Born inItalyto a wealthy silk merchant. His parents were awed by the French, so they called him Francis (the Frenchman), although he was baptized with the name John.
Francis spent most of his early life in seeking pleasure (parties, fine clothes, spending money, wine, and women), being very popular in the town ofAssisi.
When Francis was 21, he went on a military campaign against the rival city ofPerugiawhere he was captured and put in prison for a year.
After he was released, he became very ill, then he found his former pleasure- seeking life unappealing. While he was ill, he heard the voice, “serve the master rather than the man.” He tried to find enjoyment in clothes and chivalry again, but found that when he gave his stuff away, he felt more joy.
He then began a life of prayer, and he began to help the poor, but he was tempted to turn away from a leper. Instead of going with his impulse to turn away, he kissed the leper and gave him money.
He subsequently walked toRomeon a pilgrimage, giving away his clothes on the way and begging for alms by the time he arrived at St. Peter’s.
When he was 25, he returned home and prayed at a church called San Damiano where he heard, “Repair my house, which is virtually ruined.” He literally worked at repairing the building of San Damiano but used his father’s funds to pay to give to the priest there for the materials.
His father beat Francis and locked him in a room; his mother soon came and released him; Francis went to the Bishop; his father followed him demanding his money back; since Francis had nothing but the clothes on his back, he took those off and gave them to his father, happy to be disinherited; the bishop covered Francis in a woolen cloak—the type he would wear for the remainder of his life.
He went back to San Damiano to rebuild it with whatever materials he could find without money. Some people rebuked him, spat on him, or beat him when they saw him; others embraced him, clothed him, and fed him.
When he was 27, he was inspired to begin preaching. He began going around the area spreading the Gospel: he, in turn, inspired such people as Bernard (a wealthy merchant who gave up everything), Pietro (an assistant to the bishop who gave up his office), and Giles (a man in search of wisdom); they began to follow Francis’ rule of life: poverty, asceticism, reliance on alms, the Gospel life. Since he did not feel worthy, he never became an ordained priest but rested content as a deacon.
He asked for formal permission from the Pope to continue this rule of life, and received it when he was 29 after the Pope had a dream about Francis rebuilding the Church.
When he was 31, he helped his friend Clare create an order that was similar for women.
By the time he was 38, there were 5000 Franciscans.
By the time he was 40, a third order was established for lay people.
Francis left to become a missionary to the Muslims—the Sultan of Egypt would not allow anyone to harm him because he saw that Francis was a holy man.

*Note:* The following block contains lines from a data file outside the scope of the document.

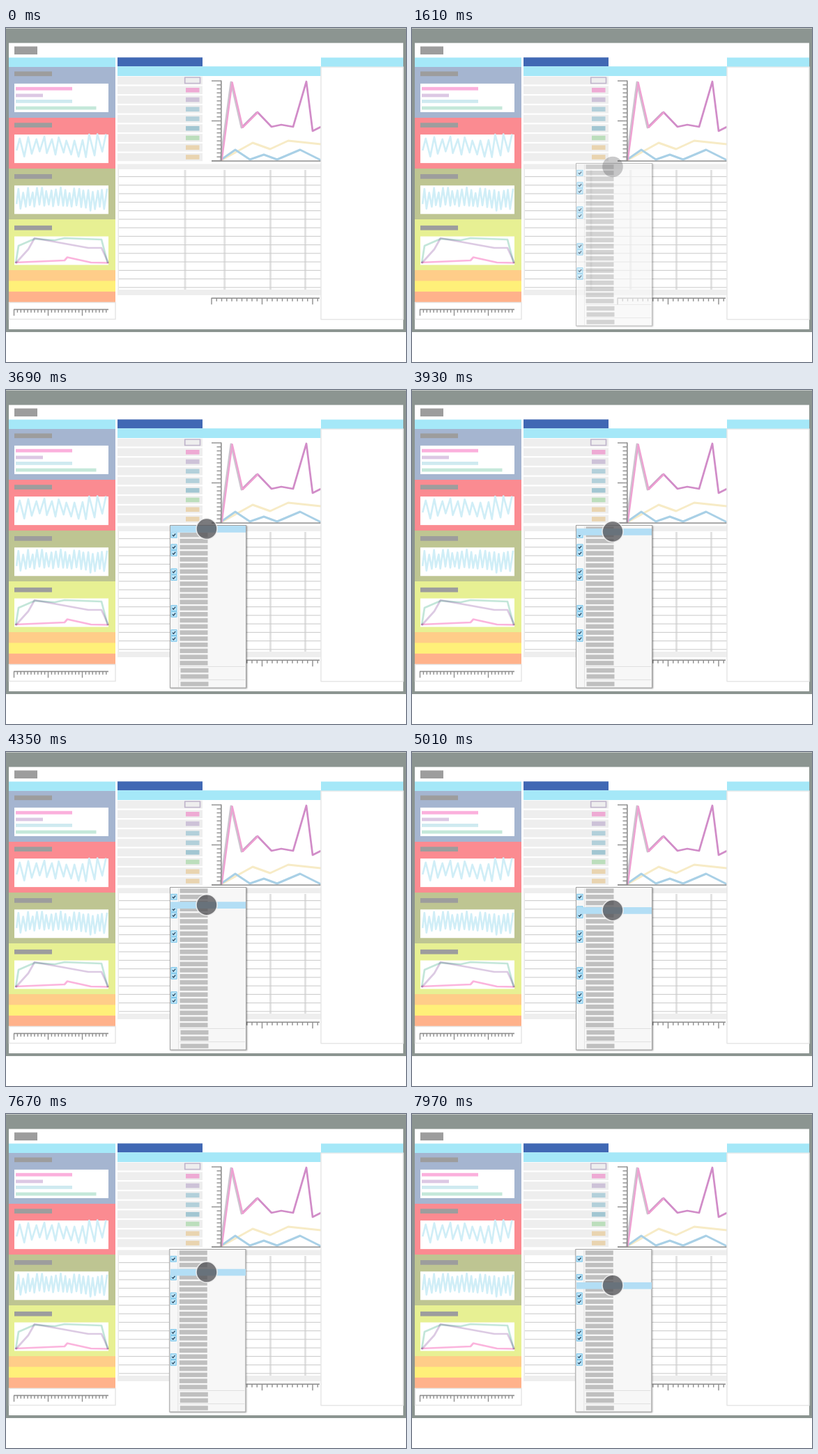
An HTML page with a canvas that plays this animation: 574x480 px, repeating every 8000 ms.

```html
<!DOCTYPE html>
<html lang="en">
<head>
<meta charset="utf-8">
<title>Dashboard menu</title>
<style>
html, body { margin: 0; width: 574px; height: 480px; overflow: hidden; background: #fff; }
canvas { display: block; }
</style>
</head>
<body>
<canvas id="stage" width="574" height="480"></canvas>
<script>
const W = 574, H = 480, LOOP = 8000, STEP = 30;
const CYAN = '#a5e8f8', INK = '#8e8e8e', LABEL = '#9d9d9d', PALE = '#eee', EDGE = '#e6e6e6';
const stage = document.getElementById('stage').getContext('2d');

function layer(paint) {
  const c = document.createElement('canvas');
  c.width = W;
  c.height = H;
  paint(c.getContext('2d'));
  return c;
}

// Filled box given by its left, top, right and bottom edges.
function box(g, color, x1, y1, x2, y2) {
  g.fillStyle = color;
  g.fillRect(x1, y1, x2 - x1, y2 - y1);
}

// Horizontal bar centred on y.
function bar(g, color, x1, x2, y, h) {
  box(g, color, x1, y - h / 2, x2, y + h / 2);
}

function frame(g, color, lw, x1, y1, x2, y2) {
  g.strokeStyle = color;
  g.lineWidth = lw;
  g.strokeRect(x1, y1, x2 - x1, y2 - y1);
}

function line(g, color, lw, pts) {
  g.strokeStyle = color;
  g.lineWidth = lw;
  g.lineJoin = 'round';
  g.beginPath();
  pts.forEach(([x, y]) => g.lineTo(x, y));
  g.stroke();
}

function random(seed) {
  return () => (seed = (seed * 16807) % 2147483647) / 2147483647;
}

// Jagged line that alternates between uneven peaks and dips.
function zigzag(g, n, mid, seed) {
  const rnd = random(seed), pts = [];
  for (let i = 0; i < n; i++) {
    const swing = 7 + 10 * rnd();
    pts.push([14 + 133 * (i + .5 * rnd()) / n, mid + (i % 2 ? -swing : swing)]);
  }
  line(g, '#d0eef7', 2.7, pts);
}

function ruler(g, x, end, y, gap) {
  box(g, INK, x, y - .8, end, y + .8);
  for (let i = 0; x + i * gap < end; i++) {
    const px = x + i * gap;
    box(g, INK, px - .2, y, px + 1.2, y + (i % 10 ? 4.5 : 9));
  }
}

function sidebar(g) {
  box(g, CYAN, 4, 42.5, 157, 56);
  ['#a5b5d0', '#fb8b91', '#bec592', '#e7f093', '#ffcd89', '#fff079', '#ffb28b'].forEach((c, i) => {
    box(g, c, 4, i < 4 ? 56 + 73 * i : 348 + 15.4 * (i - 4), 157, 394);
  });
  box(g, '#fff', 4, 394, 157, 419);
  frame(g, EDGE, 1.5, 4.5, 394.5, 157, 418.5);
  for (let i = 0; i < 4; i++) {
    bar(g, LABEL, 12, 66, 65.8 + 73.8 * i, 6.7);
    bar(g, '#fff', 12, 147, 100.4 + 73.2 * i, 41);
  }
  bar(g, '#fbb0dc', 14, 95, 87.2, 4.8);
  bar(g, '#dcc8e4', 14, 53, 96.9, 4.8);
  bar(g, '#cfeaf0', 14, 95, 105.4, 4.8);
  bar(g, '#c4e8da', 14, 129.5, 115, 4.8);

  zigzag(g, 24, 169, 11);
  zigzag(g, 40, 246, 5);
  g.globalCompositeOperation = 'multiply';
  line(g, '#c3e6d9', 2.7, [[14, 338], [18, 313], [41, 303], [70, 305], [84, 302], [137, 304], [146, 338]]);
  line(g, '#dccae3', 2.7, [[14, 338], [32, 318], [41, 302], [118, 316], [137, 316], [147, 338]]);
  line(g, '#fbb4dd', 2.7, [[13, 337], [84, 334], [88, 329.5], [122, 337], [147, 337.5]]);
  g.globalCompositeOperation = 'source-over';
  ruler(g, 11, 147, 404.5, 4.9);
}

function chart(g) {
  const trend = [[309, 190], [324, 78], [339, 143], [361, 121], [381, 142], [395, 139],
    [412, 142], [431, 77], [440, 148], [452, 142]];
  const rise = dx => trend.slice(0, 4).map(([x, y]) => [x + dx, y]);
  line(g, '#f7ebc6', 3, [[309, 190], [354, 165], [379, 174], [405, 162], [452, 167]]);
  line(g, '#a9d0e6', 3, [[309, 189], [329, 175], [350, 189], [370, 182], [389, 189], [422, 175], [452, 190]]);
  line(g, '#cdc3cf', 3, rise(-1));
  line(g, '#d18cc8', 2.7, trend.slice(2));
  line(g, '#efa0d2', 2.2, rise(.7));
  box(g, INK, 308, 75.5, 309.6, 191.5);
  for (let i = 0; i <= 20; i++) bar(g, INK, i % 10 ? 302.5 : 295, 309, 76 + i * 5.75, 1.4);
  bar(g, INK, 295, 452, 191.2, 1.5);
  ruler(g, 294.5, 450, 388.3, 7.25);
}

function middle(g) {
  box(g, '#4068b4', 160, 42.3, 282, 55.2);
  box(g, CYAN, 160, 55.2, 452, 69);
  const swatches = ['#eeaad4', '#cdc2d8', '#b2d0da', '#b2d0da', '#a2c6d2', '#bcdebc', '#e9d4b0', '#e9d4b0'];
  for (let i = 0; i < 9; i++) {
    const y = 75.5 + i * 13.75;
    bar(g, PALE, 160, 282, y, 11.6);
    if (i) bar(g, swatches[i - 1], 258, 277.5, y, 6.6);
  }
  frame(g, '#c0b5cc', 1.7, 256.7, 71, 278.5, 79.5);

  bar(g, PALE, 160, 452, 199.2, 7.5);
  bar(g, PALE, 160, 452, 380, 8);
  [257, 313.7, 379.5, 429.5].forEach(x => box(g, '#e2e2e2', x - 1.5, 204, x + 1.5, 376));
  box(g, '#e8e8e8', 160.5, 203, 162, 376);
  for (let i = 0; i < 14; i++) bar(g, '#cdcdcd', 162, 452, 213.6 + i * 12.25, 1.1);
}

const page = layer(g => {
  box(g, '#fff', 0, 0, W, H);
  box(g, '#8c9591', 0, .5, W, 437);
  box(g, '#fff', 4, 21.5, 570, 433);
  box(g, LABEL, 12, 26.5, 45, 38);
  sidebar(g);
  middle(g);
  chart(g);
  box(g, '#fff', 452, 55.5, 570, 419);
  frame(g, EDGE, 1.5, 452, 56, 570, 418.7);
  box(g, CYAN, 452, 42.5, 570, 55.5);
});

const rowY = i => 199.5 + i * 8.77;

function menu(checked, dx) {
  return layer(g => {
    g.translate(dx, 0);
    g.save();
    g.shadowColor = 'rgba(0,0,0,.4)';
    g.shadowBlur = 2;
    g.shadowOffsetX = g.shadowOffsetY = 1;
    box(g, '#f7f7f7', 235, 194, 345, 428);
    g.restore();
    frame(g, '#a2a2a2', 1, 235.5, 194.5, 344.5, 428);
    box(g, '#e2e2e2', 247, 196, 248, 427);
    [397.5, 416.5].forEach(y => bar(g, '#e0e0e0', 249, 343, y, 1));
    for (let i = 0; i < 23; i++) bar(g, '#bfbfbf', 249.5, 289.5, rowY(i), 6.4);
    [403, 411.7, 422.5].forEach(y => bar(g, '#bfbfbf', 250.5, 290.5, y, 6.4));
    checked.forEach(i => {
      const y = rowY(i);
      bar(g, '#c0e6f8', 236.5, 245.5, y, 8.6);
      frame(g, '#7cc6ea', 1, 237, y - 3.9, 245, y + 3.9);
      line(g, '#2a4a64', 1.3, [[238.8, y], [240.4, y + 1.7], [243.2, y - 1.8]]);
    });
  });
}

const checked = [1, 3, 4, 7, 8, 13, 14, 17, 18];
const menuBefore = menu(checked, 0);
const menuAfter = menu(checked.filter(i => i !== 3), -.7);

const ramp = (t, from, to) => Math.min(1, Math.max(0, (t - from) / (to - from)));
const ease = p => (1 - Math.cos(Math.PI * p)) / 2;

function draw(ms) {
  const t = ms < 500 ? 0 : 500 + STEP * Math.floor((ms - 500) / STEP);
  const g = stage;
  const second = t >= 5010;
  const press = second ? ramp(t, 6240, 6510) : ramp(t, 2360, 2630);
  const y = second
    ? 227 + 86 * ease(ramp(t, 7640, 8690))
    : 199.5 + 28 * ease(ramp(t, 3660, 4710));

  g.globalAlpha = 1;
  g.drawImage(page, 0, 0);
  g.globalAlpha = ramp(t, 1300, 1760);
  g.drawImage(second ? menuAfter : menuBefore, 0, 0);

  // The toggled row stays faintly lit until the next press.
  if (second) {
    g.globalAlpha = .9 * (1 - press);
    bar(g, '#e8f1ed', 236, 344, 226, 10);
  }
  g.globalAlpha = press;
  bar(g, '#b3def5', 236, 344, y + .4, 9.7);

  const rest = second ? .15 : .3;
  g.globalAlpha = ramp(t, 470, 1280) * (rest + (.76 - rest) * press);
  g.fillStyle = '#505054';
  g.beginPath();
  g.arc(288, y, 14.8, 0, 2 * Math.PI);
  g.fill();
  g.globalAlpha = .85 * press;
  g.strokeStyle = '#f0f0f0';
  g.lineWidth = 1.6;
  g.beginPath();
  g.arc(288, y, 15, 0, 2 * Math.PI);
  g.stroke();
}

const start = performance.now();
function tick() {
  draw((performance.now() - start) % LOOP);
  requestAnimationFrame(tick);
}
tick();
</script>
</body>
</html>
```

On his return toEurope, he found that the Franciscan order had developed problems, having grown as far as Spain,Germany, and Hungary.
Francis was asked to set down a revised, clear rule, which he did.
After that, he left the order into other hands so that he could live as a hermit.
He was the Saint who started the custom of setting up a Nativity scene; he also received the stigmata two years before he died.
He died when he was 45.
see “Authentic Masculinity, Lived” for references